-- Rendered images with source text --
━━━━━━

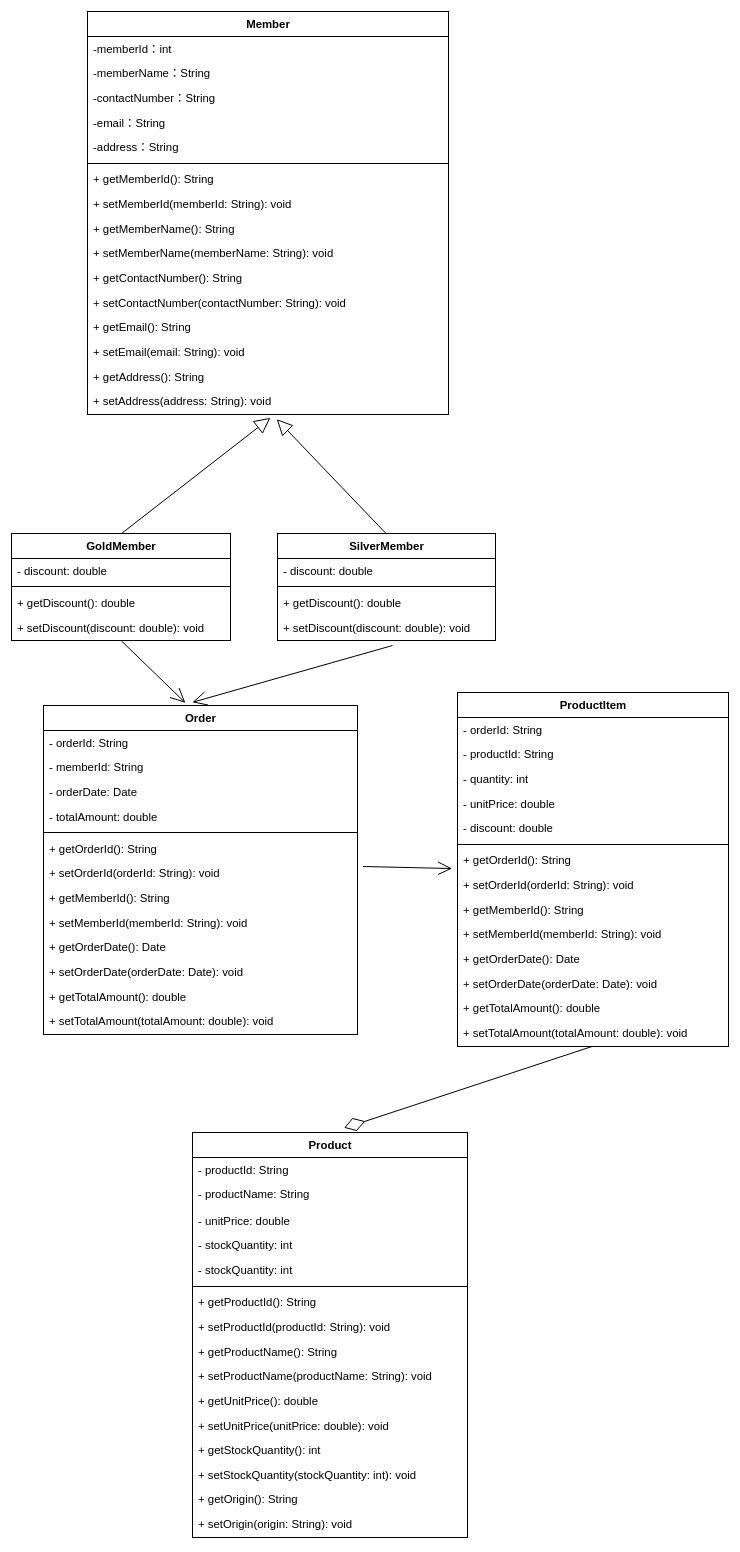
<!DOCTYPE html>
<html lang="en">
<head>
<meta charset="utf-8">
<title>Member order class diagram</title>
<style>
:root {
  --ink: #000;
  --paper: #fff;
  --row: 24.65px;
}
* { box-sizing: border-box; margin: 0; padding: 0; }
html, body { width: 740px; height: 1552px; overflow: hidden; background: var(--paper); }
.diagram {
  position: relative;
  width: 740px;
  height: 1552px;
  color: var(--ink);
  font: 11.4px/var(--row) "Liberation Sans", "Noto Sans CJK JP", sans-serif;
}
.connectors { position: absolute; left: 0; top: 0; fill: none; stroke: var(--ink); stroke-width: 1; }
.connectors .hollow { fill: var(--paper); }
.class-box {
  position: absolute;
  display: flex;
  flex-direction: column;
  border: 1px solid var(--ink);
  background: var(--paper);
}
.class-box h2 {
  height: var(--row);
  font-size: inherit;
  line-height: inherit;
  font-weight: 700;
  text-align: center;
  border-bottom: 1px solid var(--ink);
}
ul { list-style: none; }
li { height: var(--row); padding-left: 5px; white-space: nowrap; }
.attributes { padding-bottom: 3px; border-bottom: 1px solid var(--ink); }
.methods { padding-top: 3.6px; }
.member { left: 87px; top: 11px; width: 362px; }
.gold-member { left: 11px; top: 533px; width: 220px; }
.silver-member { left: 277px; top: 533px; width: 219px; }
.order { left: 43px; top: 705px; width: 315px; }
.product-item { left: 457px; top: 692px; width: 272px; }
.product { left: 192px; top: 1132px; width: 276px; }
.product .spaced { height: 26.5px; }
</style>
</head>
<body>
<main class="diagram">
  <section class="class-box member">
    <h2>Member</h2>
    <ul class="attributes">
      <li>-memberId：int</li>
      <li>-memberName：String</li>
      <li>-contactNumber：String</li>
      <li>-email：String</li>
      <li>-address：String</li>
    </ul>
    <ul class="methods">
      <li>+ getMemberId(): String</li>
      <li>+ setMemberId(memberId: String): void</li>
      <li>+ getMemberName(): String</li>
      <li>+ setMemberName(memberName: String): void</li>
      <li>+ getContactNumber(): String</li>
      <li>+ setContactNumber(contactNumber: String): void</li>
      <li>+ getEmail(): String</li>
      <li>+ setEmail(email: String): void</li>
      <li>+ getAddress(): String</li>
      <li>+ setAddress(address: String): void</li>
    </ul>
  </section>

  <section class="class-box gold-member">
    <h2>GoldMember</h2>
    <ul class="attributes">
      <li>- discount: double</li>
    </ul>
    <ul class="methods">
      <li>+ getDiscount(): double</li>
      <li>+ setDiscount(discount: double): void</li>
    </ul>
  </section>

  <section class="class-box silver-member">
    <h2>SilverMember</h2>
    <ul class="attributes">
      <li>- discount: double</li>
    </ul>
    <ul class="methods">
      <li>+ getDiscount(): double</li>
      <li>+ setDiscount(discount: double): void</li>
    </ul>
  </section>

  <section class="class-box order">
    <h2>Order</h2>
    <ul class="attributes">
      <li>- orderId: String</li>
      <li>- memberId: String</li>
      <li>- orderDate: Date</li>
      <li>- totalAmount: double</li>
    </ul>
    <ul class="methods">
      <li>+ getOrderId(): String</li>
      <li>+ setOrderId(orderId: String): void</li>
      <li>+ getMemberId(): String</li>
      <li>+ setMemberId(memberId: String): void</li>
      <li>+ getOrderDate(): Date</li>
      <li>+ setOrderDate(orderDate: Date): void</li>
      <li>+ getTotalAmount(): double</li>
      <li>+ setTotalAmount(totalAmount: double): void</li>
    </ul>
  </section>

  <section class="class-box product-item">
    <h2>ProductItem</h2>
    <ul class="attributes">
      <li>- orderId: String</li>
      <li>- productId: String</li>
      <li>- quantity: int</li>
      <li>- unitPrice: double</li>
      <li>- discount: double</li>
    </ul>
    <ul class="methods">
      <li>+ getOrderId(): String</li>
      <li>+ setOrderId(orderId: String): void</li>
      <li>+ getMemberId(): String</li>
      <li>+ setMemberId(memberId: String): void</li>
      <li>+ getOrderDate(): Date</li>
      <li>+ setOrderDate(orderDate: Date): void</li>
      <li>+ getTotalAmount(): double</li>
      <li>+ setTotalAmount(totalAmount: double): void</li>
    </ul>
  </section>

  <section class="class-box product">
    <h2>Product</h2>
    <ul class="attributes">
      <li>- productId: String</li>
      <li class="spaced">- productName: String</li>
      <li>- unitPrice: double</li>
      <li>- stockQuantity: int</li>
      <li>- stockQuantity: int</li>
    </ul>
    <ul class="methods">
      <li>+ getProductId(): String</li>
      <li>+ setProductId(productId: String): void</li>
      <li>+ getProductName(): String</li>
      <li>+ setProductName(productName: String): void</li>
      <li>+ getUnitPrice(): double</li>
      <li>+ setUnitPrice(unitPrice: double): void</li>
      <li>+ getStockQuantity(): int</li>
      <li>+ setStockQuantity(stockQuantity: int): void</li>
      <li>+ getOrigin(): String</li>
      <li>+ setOrigin(origin: String): void</li>
    </ul>
  </section>

  <svg class="connectors" width="740" height="1552" viewBox="0 0 740 1552" aria-hidden="true">
    <g class="inheritance">
      <line x1="121.5" y1="533.5" x2="258" y2="427.5"/>
      <polygon class="hollow" points="269.5,418.5 262.5,433 253.5,421.5"/>
      <line x1="386" y1="533.5" x2="287.5" y2="430.5"/>
      <polygon class="hollow" points="277.5,420 292.5,425.5 282.5,435.5"/>
    </g>
    <g class="association">
      <line x1="121.5" y1="641" x2="184.5" y2="702"/>
      <polyline points="179,688 184.5,702 170,697.5"/>
      <line x1="392.5" y1="645.5" x2="193.5" y2="702"/>
      <polyline points="204.5,692 193.5,702 208,705"/>
      <line x1="363" y1="866.5" x2="451" y2="868.5"/>
      <polyline points="438,862 451,868.5 438,874.5"/>
    </g>
    <g class="aggregation">
      <line x1="592" y1="1046.5" x2="364.5" y2="1121.5"/>
      <polygon class="hollow" points="345,1127.5 352.5,1118.5 364.5,1121.5 356.5,1130.5"/>
    </g>
  </svg>
</main>
</body>
</html>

━━━━━━

Out of the records, collect only those lines that contain the string "height".

html, body { width: 740px; height: 1552px; overflow: hidden; background: var(--paper); }
  height: 1552px;
  height: var(--row);
  line-height: inherit;
li { height: var(--row); padding-left: 5px; white-space: nowrap; }
.product .spaced { height: 26.5px; }
  <svg class="connectors" width="740" height="1552" viewBox="0 0 740 1552" aria-hidden="true">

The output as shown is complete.